--- Work instruction ---
Report each line of the data that includes the word "example".

--- Exercise data ---

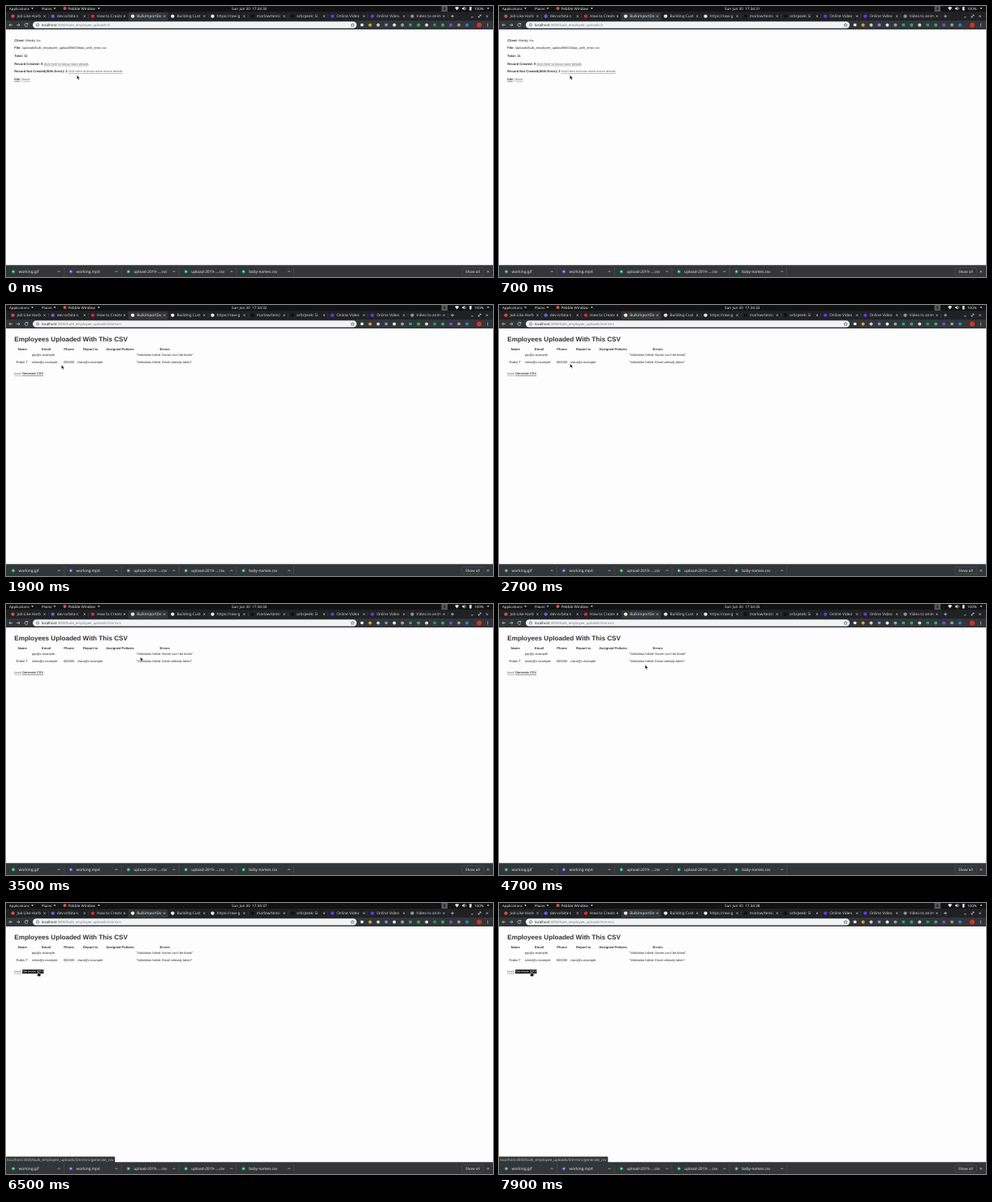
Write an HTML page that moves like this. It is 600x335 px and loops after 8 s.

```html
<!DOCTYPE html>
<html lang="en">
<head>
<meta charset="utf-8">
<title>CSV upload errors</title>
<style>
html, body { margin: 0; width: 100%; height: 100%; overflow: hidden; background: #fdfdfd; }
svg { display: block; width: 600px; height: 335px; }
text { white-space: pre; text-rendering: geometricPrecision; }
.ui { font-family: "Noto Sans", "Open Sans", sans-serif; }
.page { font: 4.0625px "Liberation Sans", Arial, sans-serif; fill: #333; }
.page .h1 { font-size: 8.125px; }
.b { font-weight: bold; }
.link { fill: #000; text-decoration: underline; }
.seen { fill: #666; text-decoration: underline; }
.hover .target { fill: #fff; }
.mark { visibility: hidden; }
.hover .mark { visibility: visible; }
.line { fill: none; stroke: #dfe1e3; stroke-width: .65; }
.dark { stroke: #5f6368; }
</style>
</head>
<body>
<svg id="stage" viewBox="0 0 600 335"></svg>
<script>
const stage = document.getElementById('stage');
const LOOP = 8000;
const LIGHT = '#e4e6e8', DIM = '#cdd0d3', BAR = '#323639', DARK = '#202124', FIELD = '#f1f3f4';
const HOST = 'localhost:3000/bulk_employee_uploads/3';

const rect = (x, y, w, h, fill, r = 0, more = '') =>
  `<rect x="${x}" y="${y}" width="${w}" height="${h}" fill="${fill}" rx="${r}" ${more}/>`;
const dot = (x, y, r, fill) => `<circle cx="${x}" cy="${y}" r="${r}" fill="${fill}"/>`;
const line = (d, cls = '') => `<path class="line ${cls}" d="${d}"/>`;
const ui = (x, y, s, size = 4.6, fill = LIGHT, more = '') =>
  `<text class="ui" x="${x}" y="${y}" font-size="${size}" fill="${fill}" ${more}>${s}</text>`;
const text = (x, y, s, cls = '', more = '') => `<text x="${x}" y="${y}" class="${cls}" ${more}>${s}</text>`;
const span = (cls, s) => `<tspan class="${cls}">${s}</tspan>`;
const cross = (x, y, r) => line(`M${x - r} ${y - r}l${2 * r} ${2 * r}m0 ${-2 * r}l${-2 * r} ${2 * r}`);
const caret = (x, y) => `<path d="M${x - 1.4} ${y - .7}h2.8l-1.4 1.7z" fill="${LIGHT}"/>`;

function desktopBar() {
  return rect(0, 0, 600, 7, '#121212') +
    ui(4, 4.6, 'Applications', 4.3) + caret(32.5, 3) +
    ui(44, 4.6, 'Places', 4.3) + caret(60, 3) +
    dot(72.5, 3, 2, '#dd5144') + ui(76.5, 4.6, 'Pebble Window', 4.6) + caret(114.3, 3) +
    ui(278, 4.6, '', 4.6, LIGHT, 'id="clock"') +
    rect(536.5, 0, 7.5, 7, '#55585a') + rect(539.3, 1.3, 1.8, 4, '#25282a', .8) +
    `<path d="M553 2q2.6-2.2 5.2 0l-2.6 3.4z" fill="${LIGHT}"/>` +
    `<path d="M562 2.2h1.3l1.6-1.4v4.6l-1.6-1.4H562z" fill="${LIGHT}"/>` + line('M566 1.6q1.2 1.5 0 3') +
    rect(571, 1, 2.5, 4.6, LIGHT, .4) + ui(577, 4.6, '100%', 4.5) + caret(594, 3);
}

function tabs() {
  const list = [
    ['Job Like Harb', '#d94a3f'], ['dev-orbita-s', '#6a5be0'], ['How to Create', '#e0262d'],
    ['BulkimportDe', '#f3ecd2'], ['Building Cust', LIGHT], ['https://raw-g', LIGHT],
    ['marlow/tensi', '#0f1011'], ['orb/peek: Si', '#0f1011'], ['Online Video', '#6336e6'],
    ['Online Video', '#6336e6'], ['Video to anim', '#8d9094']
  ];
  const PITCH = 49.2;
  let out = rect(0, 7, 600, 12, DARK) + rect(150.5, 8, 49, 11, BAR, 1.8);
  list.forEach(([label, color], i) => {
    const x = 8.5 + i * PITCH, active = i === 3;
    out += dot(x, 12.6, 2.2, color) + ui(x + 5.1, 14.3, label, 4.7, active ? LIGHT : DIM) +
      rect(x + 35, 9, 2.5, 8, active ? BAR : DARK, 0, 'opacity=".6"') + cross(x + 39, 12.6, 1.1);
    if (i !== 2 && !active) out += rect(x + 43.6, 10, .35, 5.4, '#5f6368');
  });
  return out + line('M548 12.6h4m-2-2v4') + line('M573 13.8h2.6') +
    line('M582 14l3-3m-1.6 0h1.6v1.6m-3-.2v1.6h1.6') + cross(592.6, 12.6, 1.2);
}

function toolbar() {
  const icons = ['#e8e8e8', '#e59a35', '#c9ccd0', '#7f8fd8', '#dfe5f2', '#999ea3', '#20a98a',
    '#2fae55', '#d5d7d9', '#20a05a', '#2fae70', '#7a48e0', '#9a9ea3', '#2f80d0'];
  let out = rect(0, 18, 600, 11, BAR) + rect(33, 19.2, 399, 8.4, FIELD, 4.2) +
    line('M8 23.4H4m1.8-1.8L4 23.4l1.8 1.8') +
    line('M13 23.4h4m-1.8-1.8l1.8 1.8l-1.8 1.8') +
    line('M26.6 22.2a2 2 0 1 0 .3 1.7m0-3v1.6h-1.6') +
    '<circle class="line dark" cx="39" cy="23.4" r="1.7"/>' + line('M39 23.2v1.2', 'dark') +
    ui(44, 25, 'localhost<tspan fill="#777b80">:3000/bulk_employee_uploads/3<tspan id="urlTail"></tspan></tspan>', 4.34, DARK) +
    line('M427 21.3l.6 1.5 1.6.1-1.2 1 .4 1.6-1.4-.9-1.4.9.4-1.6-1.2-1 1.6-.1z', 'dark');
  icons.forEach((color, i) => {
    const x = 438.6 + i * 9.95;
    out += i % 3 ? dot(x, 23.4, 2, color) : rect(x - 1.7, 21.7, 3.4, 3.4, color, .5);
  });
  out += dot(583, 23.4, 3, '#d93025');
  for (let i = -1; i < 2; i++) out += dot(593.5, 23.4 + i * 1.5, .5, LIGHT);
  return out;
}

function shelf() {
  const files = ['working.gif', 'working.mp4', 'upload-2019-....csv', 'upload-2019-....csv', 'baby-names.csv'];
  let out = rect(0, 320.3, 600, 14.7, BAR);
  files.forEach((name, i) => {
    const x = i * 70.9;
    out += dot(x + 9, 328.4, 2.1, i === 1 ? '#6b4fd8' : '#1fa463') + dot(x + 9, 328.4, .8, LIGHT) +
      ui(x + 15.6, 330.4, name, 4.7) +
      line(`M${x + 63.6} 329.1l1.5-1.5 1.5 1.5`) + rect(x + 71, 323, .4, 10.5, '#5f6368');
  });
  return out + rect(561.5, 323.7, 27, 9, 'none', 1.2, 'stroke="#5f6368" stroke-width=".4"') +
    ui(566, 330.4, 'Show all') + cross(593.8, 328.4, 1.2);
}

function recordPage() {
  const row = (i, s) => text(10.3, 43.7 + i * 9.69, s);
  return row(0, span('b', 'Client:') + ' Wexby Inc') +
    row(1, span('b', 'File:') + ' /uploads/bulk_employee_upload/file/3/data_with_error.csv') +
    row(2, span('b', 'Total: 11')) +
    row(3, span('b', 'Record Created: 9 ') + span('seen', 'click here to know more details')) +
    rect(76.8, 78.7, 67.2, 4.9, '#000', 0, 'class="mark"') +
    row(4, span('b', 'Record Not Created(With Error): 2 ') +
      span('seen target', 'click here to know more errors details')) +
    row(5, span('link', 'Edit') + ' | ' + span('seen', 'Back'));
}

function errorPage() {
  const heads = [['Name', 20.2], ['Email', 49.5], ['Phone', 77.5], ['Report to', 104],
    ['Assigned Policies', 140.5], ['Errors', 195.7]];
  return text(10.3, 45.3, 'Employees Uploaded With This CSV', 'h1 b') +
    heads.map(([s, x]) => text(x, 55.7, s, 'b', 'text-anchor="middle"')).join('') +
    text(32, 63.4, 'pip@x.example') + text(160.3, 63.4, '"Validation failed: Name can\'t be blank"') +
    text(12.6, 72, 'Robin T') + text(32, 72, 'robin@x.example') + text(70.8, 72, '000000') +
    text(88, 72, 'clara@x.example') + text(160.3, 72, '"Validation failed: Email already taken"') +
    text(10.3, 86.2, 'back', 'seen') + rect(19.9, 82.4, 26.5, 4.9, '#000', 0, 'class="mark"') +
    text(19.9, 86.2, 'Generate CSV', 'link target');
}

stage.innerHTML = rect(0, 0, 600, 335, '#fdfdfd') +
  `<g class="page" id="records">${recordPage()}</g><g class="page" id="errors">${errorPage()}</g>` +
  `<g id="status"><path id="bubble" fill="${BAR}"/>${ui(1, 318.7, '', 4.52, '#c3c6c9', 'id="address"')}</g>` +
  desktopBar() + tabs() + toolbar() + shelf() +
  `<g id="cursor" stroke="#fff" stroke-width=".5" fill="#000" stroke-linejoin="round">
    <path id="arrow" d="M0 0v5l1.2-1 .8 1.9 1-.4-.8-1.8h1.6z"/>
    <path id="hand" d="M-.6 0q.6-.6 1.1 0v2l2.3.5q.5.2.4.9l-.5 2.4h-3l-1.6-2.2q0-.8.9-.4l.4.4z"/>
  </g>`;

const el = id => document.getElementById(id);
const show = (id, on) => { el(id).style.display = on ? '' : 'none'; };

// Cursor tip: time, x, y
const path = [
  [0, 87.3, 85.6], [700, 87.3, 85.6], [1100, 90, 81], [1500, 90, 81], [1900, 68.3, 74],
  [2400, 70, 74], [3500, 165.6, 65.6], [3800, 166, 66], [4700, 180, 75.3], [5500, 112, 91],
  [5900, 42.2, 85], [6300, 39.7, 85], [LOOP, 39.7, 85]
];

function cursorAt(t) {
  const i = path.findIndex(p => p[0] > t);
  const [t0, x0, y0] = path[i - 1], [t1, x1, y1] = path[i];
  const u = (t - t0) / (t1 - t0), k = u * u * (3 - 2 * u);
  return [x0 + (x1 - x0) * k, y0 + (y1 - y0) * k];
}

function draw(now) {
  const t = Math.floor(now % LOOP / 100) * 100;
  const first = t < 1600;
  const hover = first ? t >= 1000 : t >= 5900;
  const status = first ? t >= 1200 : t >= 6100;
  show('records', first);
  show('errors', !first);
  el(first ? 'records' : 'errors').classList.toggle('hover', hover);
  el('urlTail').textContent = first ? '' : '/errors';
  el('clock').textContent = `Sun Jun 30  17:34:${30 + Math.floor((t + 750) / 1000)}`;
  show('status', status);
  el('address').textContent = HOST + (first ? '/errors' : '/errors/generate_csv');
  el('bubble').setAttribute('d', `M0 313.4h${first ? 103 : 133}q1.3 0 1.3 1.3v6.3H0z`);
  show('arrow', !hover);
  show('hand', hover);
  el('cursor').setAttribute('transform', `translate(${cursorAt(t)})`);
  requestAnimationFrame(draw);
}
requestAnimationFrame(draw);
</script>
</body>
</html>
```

---

--- Completed task ---
    text(32, 63.4, 'pip@x.example') + text(160.3, 63.4, '"Validation failed: Name can\'t be blank"') +
    text(12.6, 72, 'Robin T') + text(32, 72, 'robin@x.example') + text(70.8, 72, '000000') +
    text(88, 72, 'clara@x.example') + text(160.3, 72, '"Validation failed: Email already taken"') +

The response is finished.